PARKS AND WILDLIFE SAY LEAVE BABY ANIMALS ALONE
Despite the wintry weather in many parts of the state, spring is here, and with it comes the arrival of baby birds and mammals to Colorado. Colorado Parks and Wildlife is now reminding citizens that newborn wildlife may be found in their yards, along trails, or in open spaces, and the best advice is to leave them alone. Each year, Parks and Wildlife receives scores of calls from concerned people about wildlife that have been “abandoned” by adult animals. Many are tempted to “help” a young animal by picking it up or trying to feed it, however it is critical that people understand there is no substitute for their natural parents. Wildlife experts agree that it is quite normal for adult animals to leave their young in a safe place while they go forage for food. And often baby birds are learning to fly or fledging, near their nests when they are deemed abandoned. While well-meaning people sometimes gather up this baby wildlife and bring them to wildlife rehabilitation facilities, it is often the wrong thing to do. Wildlife officials say baby mammals are nearly scentless in order to prevent predators from finding them. When humans touch these animals, they are imparting them with a scent their adults will not recognize or even fear. This can result in true abandonment of healthy offspring. If you suspect a baby animal has been abandoned, call your local wildlife agency and report it.
ANOTHER GUN ACCESSORY MANUFACTURER LEAVES COLORADO
A company that makes gun sights and other firearms accessories says it’s pulling its core operations from Colorado following recent gun control measures and setting up shop in Laramie. HiViz Shooting Systems, based in Fort Collins, manufactures sights, recoil pads and other shooting accessories. The company’s management has been open about its dissatisfaction with recent Colorado gun control legislation. Wyoming Governor Matt Mead announced he welcomes HiViz to Wyoming. The governor’s office says the company intends to set up operations in Laramie with 14 employees with more to come later this year. Mead’s office has been courting firearms companies to relocate to Wyoming.

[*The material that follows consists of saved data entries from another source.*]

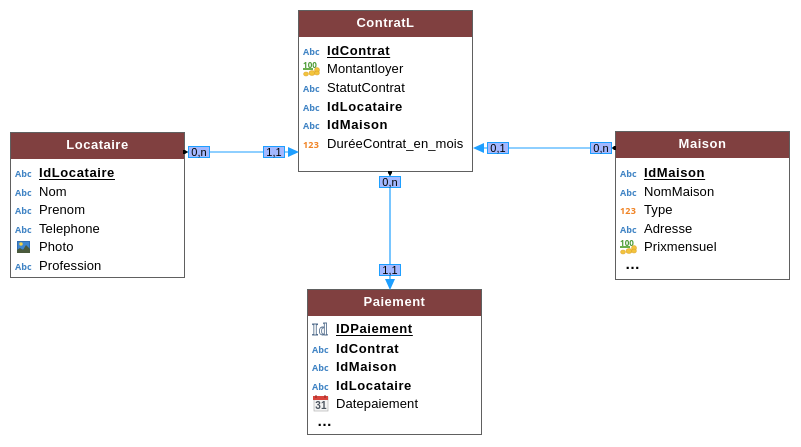
<!DOCTYPE html>
<html lang="fr">
<head>
<meta charset="utf-8">
<title>Modèle de données : location</title>
<style>
:root {
  --paper: #fff;
  --ink: #000;
  --header: #804040;
  --header-text: #fff;
  --border: #606060;
  --link: #1e9fff;
  --tag: #a3b8ff;
  --text-type: #3f83c4;
  --number-type: #f08324;
}
* { box-sizing: border-box; margin: 0; padding: 0; }
html, body { width: 801px; height: 447px; overflow: hidden; background: var(--paper); }
.diagram {
  position: relative; width: 801px; height: 447px;
  font-family: "Liberation Sans", Arial, sans-serif; font-size: 13px; color: var(--ink);
}
.links, .icons { position: absolute; left: 0; top: 0; }
.entity {
  position: absolute; width: 175px;
  display: flex; flex-direction: column;
  border: 1px solid var(--border); background: var(--paper);
}
.contrat { left: 298px; top: 10px; height: 162px; }
.locataire { left: 10px; top: 132px; height: 146px; }
.maison { left: 615px; top: 131px; height: 149px; }
.paiement { left: 307px; top: 289px; height: 146px; }
.entity h2 {
  flex: none; height: 26px; line-height: 23px;
  background: var(--header); color: var(--header-text);
  font-size: 13px; letter-spacing: .5px; text-align: center;
}
.entity ul { list-style: none; padding: 4px 0 0 4px; }
.maison ul { padding-top: 5px; }
.entity li {
  display: grid; grid-template-columns: 17px 1fr; column-gap: 7px;
  align-items: center; height: 18.6px; line-height: 18px;
  letter-spacing: .1px; white-space: nowrap;
}
.entity li.key, .entity li.ref { font-weight: bold; letter-spacing: .6px; }
.entity li.key span { text-decoration: underline; text-decoration-thickness: 1px; text-underline-offset: 2px; }
.entity li.more { display: block; padding-left: 5px; font-size: 15px; font-weight: bold; line-height: 16px; }
.entity i {
  font: bold 9px/18px "Open Sans", "Noto Sans", sans-serif;
  letter-spacing: 0; padding-top: 2px; color: var(--text-type);
}
.entity i.number { color: var(--number-type); letter-spacing: .2px; }
.entity svg { display: block; width: 17px; height: 17px; }
.cardinality {
  position: absolute; width: 22px; height: 12px;
  background: var(--tag); border: 1px solid var(--link);
  font-size: 11px; line-height: 11px; text-align: center;
}
</style>
</head>
<body>
<main class="diagram">

  <svg class="icons" width="0" height="0" aria-hidden="true">
    <defs>
      <g id="money">
        <text x="0" y="8" font-family="Open Sans, sans-serif" font-size="9" font-weight="700" textLength="14" lengthAdjust="spacingAndGlyphs" fill="#4c9a36">100</text>
        <path d="M0 9H10" stroke="#6bb04e" stroke-width="2"/>
        <g fill="#f3c43c" stroke="#d99d22" stroke-width=".5">
          <ellipse cx="3" cy="14" rx="2.5" ry="2"/>
          <ellipse cx="9" cy="13" rx="3" ry="2.5"/>
          <ellipse cx="14" cy="10" rx="2.5" ry="2.5"/>
          <ellipse cx="14" cy="13" rx="2.5" ry="2"/>
        </g>
      </g>
      <g id="image">
        <rect x="2" y="3" width="13" height="12" fill="#2f6db3"/>
        <rect x="3" y="4" width="11" height="7" fill="#3f86cf"/>
        <circle cx="6" cy="6" r="1.8" fill="#f7d548"/>
        <path d="M2 15V12L5 10L8 12L11 7L15 11V15Z" fill="#4a5a3c"/>
      </g>
      <g id="identifier">
        <text x="0" y="14" font-family="Liberation Serif, serif" font-size="17" font-weight="700" textLength="16" lengthAdjust="spacingAndGlyphs" fill="#fff" stroke="#526d8c" stroke-width=".9">Id</text>
      </g>
      <g id="calendar">
        <rect x="2" y="2" width="14" height="14" fill="#f4f4f4" stroke="#b5b5b5" stroke-width=".7"/>
        <rect x="1" y="1" width="15" height="4" fill="#d8443c"/>
        <path d="M4 0V3M13 0V3" stroke="#8b2923"/>
        <text x="9" y="14" text-anchor="middle" font-family="Liberation Sans, sans-serif" font-size="10" font-weight="700" fill="#4d5660">31</text>
      </g>
    </defs>
  </svg>

  <section class="entity contrat">
    <h2>ContratL</h2>
    <ul>
      <li class="key"><i>Abc</i><span>IdContrat</span></li>
      <li><svg viewBox="0 0 17 17"><use href="#money"/></svg><span>Montantloyer</span></li>
      <li><i>Abc</i><span>StatutContrat</span></li>
      <li class="ref"><i>Abc</i><span>IdLocataire</span></li>
      <li class="ref"><i>Abc</i><span>IdMaison</span></li>
      <li><i class="number">123</i><span>DuréeContrat_en_mois</span></li>
    </ul>
  </section>

  <section class="entity locataire">
    <h2>Locataire</h2>
    <ul>
      <li class="key"><i>Abc</i><span>IdLocataire</span></li>
      <li><i>Abc</i><span>Nom</span></li>
      <li><i>Abc</i><span>Prenom</span></li>
      <li><i>Abc</i><span>Telephone</span></li>
      <li><svg viewBox="0 0 17 17"><use href="#image"/></svg><span>Photo</span></li>
      <li><i>Abc</i><span>Profession</span></li>
    </ul>
  </section>

  <section class="entity maison">
    <h2>Maison</h2>
    <ul>
      <li class="key"><i>Abc</i><span>IdMaison</span></li>
      <li><i>Abc</i><span>NomMaison</span></li>
      <li><i class="number">123</i><span>Type</span></li>
      <li><i>Abc</i><span>Adresse</span></li>
      <li><svg viewBox="0 0 17 17"><use href="#money"/></svg><span>Prixmensuel</span></li>
      <li class="more">…</li>
    </ul>
  </section>

  <section class="entity paiement">
    <h2>Paiement</h2>
    <ul>
      <li class="key"><svg viewBox="0 0 17 17"><use href="#identifier"/></svg><span>IDPaiement</span></li>
      <li class="ref"><i>Abc</i><span>IdContrat</span></li>
      <li class="ref"><i>Abc</i><span>IdMaison</span></li>
      <li class="ref"><i>Abc</i><span>IdLocataire</span></li>
      <li><svg viewBox="0 0 17 17"><use href="#calendar"/></svg><span>Datepaiement</span></li>
      <li class="more">…</li>
    </ul>
  </section>

  <svg class="links" width="801" height="447" viewBox="0 0 801 447" aria-hidden="true">
    <g stroke="#1e9fff" stroke-width="1.2">
      <line x1="185" y1="152" x2="290" y2="152"/>
      <line x1="482" y1="148" x2="615" y2="148"/>
      <line x1="390" y1="172" x2="390" y2="281"/>
    </g>
    <g fill="#1e9fff">
      <polygon points="299,152 288,147 288,157"/>
      <polygon points="473,148 484,143 484,153"/>
      <polygon points="390,290 385,279 395,279"/>
    </g>
    <g fill="#000">
      <polygon points="183,150 185,150 188,152 185,154 183,154"/>
      <polygon points="616,146 614,146 612,148 614,150 616,150"/>
      <polygon points="388,171 392,171 392,173 390,176 388,173"/>
    </g>
  </svg>

  <span class="cardinality" style="left:188px;top:146px">0,n</span>
  <span class="cardinality" style="left:263px;top:146px">1,1</span>
  <span class="cardinality" style="left:487px;top:142px">0,1</span>
  <span class="cardinality" style="left:590px;top:142px">0,n</span>
  <span class="cardinality" style="left:379px;top:176px">0,n</span>
  <span class="cardinality" style="left:379px;top:264px">1,1</span>
</main>
</body>
</html>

In high school sports:
In girls soccer:
Moffat County beat Grand Junction Central (1-0).
Steamboat goes to Summit for a double header. The first game starts at 10.
Moffat County goes to Roaring Fork for a double header, with the first game starting at 11.
In boys lacrosse:
Steamboat is home against Grand Junction at 11.
In girls lacrosse:
Steamboat hosts Durango at 10.
Hayden, Rangely, Steamboat, Soroco and Meeker go to Battle Mountain at 9.
Little Snake River Valley runs at the Shane Brock Invite in Lander at 9.